Below are records; how many of their lines contain "html"? Answer with only the number.

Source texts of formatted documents

=== Begin Enclosure ===

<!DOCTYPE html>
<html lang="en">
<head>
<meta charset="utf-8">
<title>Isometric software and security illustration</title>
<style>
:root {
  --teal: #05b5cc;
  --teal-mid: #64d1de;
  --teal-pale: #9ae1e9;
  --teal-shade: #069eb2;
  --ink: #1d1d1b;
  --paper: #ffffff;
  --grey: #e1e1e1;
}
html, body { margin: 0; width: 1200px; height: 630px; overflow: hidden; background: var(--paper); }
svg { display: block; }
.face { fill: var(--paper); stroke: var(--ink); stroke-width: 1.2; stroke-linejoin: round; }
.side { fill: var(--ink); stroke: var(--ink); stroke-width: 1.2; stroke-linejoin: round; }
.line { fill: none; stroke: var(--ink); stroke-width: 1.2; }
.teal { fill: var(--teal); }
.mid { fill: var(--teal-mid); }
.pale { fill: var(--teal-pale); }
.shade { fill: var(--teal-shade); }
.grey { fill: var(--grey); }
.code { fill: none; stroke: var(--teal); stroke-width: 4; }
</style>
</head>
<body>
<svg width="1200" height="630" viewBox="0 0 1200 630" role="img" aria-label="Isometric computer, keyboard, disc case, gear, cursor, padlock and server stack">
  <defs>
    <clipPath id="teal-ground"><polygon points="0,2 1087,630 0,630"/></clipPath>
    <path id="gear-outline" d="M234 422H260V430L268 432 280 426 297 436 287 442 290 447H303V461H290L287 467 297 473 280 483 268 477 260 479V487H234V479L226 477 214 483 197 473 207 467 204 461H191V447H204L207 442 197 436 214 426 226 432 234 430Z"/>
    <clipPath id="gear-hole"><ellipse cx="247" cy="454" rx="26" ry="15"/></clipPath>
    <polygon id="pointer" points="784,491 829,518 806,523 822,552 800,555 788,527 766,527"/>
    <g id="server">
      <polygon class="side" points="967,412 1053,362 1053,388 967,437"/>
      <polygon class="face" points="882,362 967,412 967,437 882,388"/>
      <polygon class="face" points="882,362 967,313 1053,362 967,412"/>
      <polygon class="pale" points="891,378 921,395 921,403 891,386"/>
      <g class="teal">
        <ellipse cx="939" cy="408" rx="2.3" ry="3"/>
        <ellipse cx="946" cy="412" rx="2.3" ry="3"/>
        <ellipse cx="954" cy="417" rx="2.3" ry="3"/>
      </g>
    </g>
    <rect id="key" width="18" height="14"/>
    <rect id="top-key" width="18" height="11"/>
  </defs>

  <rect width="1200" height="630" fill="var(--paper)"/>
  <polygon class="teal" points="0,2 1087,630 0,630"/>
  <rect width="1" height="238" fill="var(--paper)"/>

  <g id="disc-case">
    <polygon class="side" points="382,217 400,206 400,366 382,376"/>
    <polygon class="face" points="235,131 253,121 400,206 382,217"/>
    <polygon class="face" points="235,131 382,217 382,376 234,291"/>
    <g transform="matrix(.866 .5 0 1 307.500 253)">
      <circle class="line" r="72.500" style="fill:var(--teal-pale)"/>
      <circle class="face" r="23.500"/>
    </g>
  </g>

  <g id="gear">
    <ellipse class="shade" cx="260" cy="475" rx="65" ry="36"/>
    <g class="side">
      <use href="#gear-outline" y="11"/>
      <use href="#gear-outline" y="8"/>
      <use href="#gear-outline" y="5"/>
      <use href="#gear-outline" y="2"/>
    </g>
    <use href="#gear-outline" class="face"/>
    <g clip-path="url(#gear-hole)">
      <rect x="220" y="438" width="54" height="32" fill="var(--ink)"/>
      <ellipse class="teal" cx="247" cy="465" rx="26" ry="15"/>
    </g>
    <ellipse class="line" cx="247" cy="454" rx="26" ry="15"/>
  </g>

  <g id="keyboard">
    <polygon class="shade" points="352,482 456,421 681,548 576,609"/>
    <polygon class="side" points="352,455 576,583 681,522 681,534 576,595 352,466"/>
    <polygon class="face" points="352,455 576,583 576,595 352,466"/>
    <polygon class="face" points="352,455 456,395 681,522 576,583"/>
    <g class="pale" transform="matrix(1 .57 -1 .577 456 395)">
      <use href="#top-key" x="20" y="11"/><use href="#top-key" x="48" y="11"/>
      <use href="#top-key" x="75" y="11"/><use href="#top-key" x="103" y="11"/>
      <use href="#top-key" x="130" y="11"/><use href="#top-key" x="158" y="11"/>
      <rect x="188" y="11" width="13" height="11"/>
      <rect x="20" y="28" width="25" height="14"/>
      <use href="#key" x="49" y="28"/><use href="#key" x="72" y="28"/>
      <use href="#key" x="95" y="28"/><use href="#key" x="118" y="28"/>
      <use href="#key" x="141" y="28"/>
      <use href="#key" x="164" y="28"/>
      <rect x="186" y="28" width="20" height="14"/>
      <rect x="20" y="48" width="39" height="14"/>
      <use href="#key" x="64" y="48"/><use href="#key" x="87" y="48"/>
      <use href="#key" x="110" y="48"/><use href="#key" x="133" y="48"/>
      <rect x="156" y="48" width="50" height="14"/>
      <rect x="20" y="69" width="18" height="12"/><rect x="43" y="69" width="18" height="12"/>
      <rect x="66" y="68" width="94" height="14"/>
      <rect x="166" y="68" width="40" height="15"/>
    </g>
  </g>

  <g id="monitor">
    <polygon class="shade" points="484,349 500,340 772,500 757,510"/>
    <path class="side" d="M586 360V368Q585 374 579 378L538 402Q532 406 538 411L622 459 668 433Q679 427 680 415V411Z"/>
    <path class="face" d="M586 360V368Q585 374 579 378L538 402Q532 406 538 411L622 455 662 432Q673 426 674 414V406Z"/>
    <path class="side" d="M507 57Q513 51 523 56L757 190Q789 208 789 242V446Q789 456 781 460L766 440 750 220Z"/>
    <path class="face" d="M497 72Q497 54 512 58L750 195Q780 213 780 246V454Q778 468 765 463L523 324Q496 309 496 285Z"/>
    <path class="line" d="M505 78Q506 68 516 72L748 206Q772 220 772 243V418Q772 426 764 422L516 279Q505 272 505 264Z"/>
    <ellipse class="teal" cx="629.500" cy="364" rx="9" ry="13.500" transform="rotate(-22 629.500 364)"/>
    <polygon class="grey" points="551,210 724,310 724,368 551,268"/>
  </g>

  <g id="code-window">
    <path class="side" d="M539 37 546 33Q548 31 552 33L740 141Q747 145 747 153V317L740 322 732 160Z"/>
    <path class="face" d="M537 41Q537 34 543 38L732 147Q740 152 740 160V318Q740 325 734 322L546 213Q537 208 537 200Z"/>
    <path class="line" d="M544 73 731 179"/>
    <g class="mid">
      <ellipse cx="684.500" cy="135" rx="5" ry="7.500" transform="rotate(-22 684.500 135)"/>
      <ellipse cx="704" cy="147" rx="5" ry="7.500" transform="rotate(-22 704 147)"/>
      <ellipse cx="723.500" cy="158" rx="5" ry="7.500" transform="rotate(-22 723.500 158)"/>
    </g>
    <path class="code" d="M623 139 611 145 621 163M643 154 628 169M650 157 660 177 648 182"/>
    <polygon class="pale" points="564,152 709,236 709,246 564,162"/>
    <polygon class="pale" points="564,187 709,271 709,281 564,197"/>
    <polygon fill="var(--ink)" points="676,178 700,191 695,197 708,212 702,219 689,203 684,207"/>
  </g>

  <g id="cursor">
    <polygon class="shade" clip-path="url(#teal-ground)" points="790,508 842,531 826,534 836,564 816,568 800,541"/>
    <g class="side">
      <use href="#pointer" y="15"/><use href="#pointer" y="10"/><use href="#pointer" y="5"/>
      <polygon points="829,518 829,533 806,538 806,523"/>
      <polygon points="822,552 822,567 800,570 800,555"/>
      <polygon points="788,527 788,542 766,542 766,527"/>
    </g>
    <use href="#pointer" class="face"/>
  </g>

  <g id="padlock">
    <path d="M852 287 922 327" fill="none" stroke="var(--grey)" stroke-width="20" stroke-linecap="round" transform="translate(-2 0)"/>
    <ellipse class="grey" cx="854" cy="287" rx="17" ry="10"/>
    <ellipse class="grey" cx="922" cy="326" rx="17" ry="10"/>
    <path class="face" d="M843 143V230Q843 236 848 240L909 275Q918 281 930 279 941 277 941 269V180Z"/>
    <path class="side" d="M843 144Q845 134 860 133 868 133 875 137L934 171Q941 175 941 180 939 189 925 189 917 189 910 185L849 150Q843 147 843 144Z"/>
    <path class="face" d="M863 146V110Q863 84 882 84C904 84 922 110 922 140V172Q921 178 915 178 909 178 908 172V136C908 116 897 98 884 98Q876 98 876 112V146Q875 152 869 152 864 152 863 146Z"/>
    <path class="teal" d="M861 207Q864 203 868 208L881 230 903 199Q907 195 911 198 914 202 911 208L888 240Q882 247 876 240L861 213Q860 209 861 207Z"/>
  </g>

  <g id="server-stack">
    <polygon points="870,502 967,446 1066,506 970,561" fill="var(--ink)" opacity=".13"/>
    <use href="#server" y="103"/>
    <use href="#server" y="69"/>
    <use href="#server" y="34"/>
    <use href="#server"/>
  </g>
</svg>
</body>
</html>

=== End Enclosure ===

OUTPUT FOR THIS TASK:
4